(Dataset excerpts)
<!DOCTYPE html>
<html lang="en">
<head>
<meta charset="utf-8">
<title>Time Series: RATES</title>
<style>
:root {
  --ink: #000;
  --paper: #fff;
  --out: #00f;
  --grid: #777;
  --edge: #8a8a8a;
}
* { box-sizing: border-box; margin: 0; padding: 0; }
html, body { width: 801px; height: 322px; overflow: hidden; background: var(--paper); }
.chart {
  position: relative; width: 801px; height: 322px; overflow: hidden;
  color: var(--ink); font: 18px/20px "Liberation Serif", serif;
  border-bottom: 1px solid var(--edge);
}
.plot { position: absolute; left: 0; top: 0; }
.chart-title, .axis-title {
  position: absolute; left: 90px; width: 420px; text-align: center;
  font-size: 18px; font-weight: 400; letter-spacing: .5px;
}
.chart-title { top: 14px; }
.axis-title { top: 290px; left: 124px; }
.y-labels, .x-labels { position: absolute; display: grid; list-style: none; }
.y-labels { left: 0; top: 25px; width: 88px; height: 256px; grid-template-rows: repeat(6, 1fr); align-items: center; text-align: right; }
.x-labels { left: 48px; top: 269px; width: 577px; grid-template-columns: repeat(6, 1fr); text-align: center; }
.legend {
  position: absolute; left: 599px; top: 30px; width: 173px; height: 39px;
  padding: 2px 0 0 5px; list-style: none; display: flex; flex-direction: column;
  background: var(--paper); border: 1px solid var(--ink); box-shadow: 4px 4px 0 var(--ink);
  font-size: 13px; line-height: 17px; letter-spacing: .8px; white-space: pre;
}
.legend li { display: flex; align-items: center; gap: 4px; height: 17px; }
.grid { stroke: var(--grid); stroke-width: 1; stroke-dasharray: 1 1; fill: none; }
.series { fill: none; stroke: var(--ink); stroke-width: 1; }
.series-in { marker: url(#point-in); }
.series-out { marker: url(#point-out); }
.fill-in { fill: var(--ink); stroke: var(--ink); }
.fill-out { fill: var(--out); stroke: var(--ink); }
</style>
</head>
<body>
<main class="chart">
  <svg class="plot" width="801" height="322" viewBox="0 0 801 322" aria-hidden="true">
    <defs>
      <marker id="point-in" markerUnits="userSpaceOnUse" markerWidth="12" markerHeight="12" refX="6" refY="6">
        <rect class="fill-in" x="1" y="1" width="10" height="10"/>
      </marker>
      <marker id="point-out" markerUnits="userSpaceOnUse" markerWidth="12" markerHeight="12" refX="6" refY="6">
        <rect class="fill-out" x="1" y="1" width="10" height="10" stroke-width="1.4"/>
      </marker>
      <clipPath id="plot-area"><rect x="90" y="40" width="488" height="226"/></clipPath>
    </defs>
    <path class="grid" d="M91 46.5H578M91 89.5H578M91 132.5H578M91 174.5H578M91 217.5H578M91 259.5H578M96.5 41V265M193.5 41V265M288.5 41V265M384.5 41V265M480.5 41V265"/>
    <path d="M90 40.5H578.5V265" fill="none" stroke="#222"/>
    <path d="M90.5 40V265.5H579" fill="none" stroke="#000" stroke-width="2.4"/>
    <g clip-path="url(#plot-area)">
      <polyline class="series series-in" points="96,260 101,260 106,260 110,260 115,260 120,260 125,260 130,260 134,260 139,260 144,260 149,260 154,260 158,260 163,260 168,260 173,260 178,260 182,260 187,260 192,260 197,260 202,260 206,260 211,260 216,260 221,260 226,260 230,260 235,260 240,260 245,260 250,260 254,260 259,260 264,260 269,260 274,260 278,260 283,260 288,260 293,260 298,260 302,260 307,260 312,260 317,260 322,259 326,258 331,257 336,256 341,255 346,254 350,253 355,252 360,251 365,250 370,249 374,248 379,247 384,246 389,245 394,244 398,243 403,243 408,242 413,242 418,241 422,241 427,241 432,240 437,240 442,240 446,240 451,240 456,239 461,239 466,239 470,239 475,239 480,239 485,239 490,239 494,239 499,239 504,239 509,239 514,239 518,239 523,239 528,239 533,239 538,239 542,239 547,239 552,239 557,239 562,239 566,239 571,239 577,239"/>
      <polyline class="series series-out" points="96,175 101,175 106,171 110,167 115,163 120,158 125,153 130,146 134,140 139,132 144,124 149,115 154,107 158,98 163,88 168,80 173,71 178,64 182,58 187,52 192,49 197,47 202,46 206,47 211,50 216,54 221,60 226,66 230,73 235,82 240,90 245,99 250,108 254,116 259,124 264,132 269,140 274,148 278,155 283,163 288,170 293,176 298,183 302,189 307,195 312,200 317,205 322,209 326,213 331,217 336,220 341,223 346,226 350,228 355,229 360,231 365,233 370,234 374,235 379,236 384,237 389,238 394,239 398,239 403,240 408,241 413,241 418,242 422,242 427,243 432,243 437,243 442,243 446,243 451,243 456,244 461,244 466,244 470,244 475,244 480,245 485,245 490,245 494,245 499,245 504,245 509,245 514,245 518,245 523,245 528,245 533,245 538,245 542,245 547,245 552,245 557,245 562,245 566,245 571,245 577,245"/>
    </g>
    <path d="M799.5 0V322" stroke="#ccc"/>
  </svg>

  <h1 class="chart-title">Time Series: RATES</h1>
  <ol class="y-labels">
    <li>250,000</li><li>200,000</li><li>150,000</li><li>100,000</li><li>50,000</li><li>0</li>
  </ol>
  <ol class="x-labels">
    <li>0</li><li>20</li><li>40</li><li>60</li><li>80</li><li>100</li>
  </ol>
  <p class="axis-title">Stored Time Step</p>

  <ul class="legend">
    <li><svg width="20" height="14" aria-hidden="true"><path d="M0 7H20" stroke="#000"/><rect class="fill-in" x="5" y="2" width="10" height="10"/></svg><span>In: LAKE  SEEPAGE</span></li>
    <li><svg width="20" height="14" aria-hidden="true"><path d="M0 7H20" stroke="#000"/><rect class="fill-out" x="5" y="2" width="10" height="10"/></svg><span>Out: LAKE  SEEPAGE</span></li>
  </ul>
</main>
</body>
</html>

■ Exercise goal ■
Tally the lines in the records above that contain the word "marker", and give only that number.

■ Answer to the exercise ■
6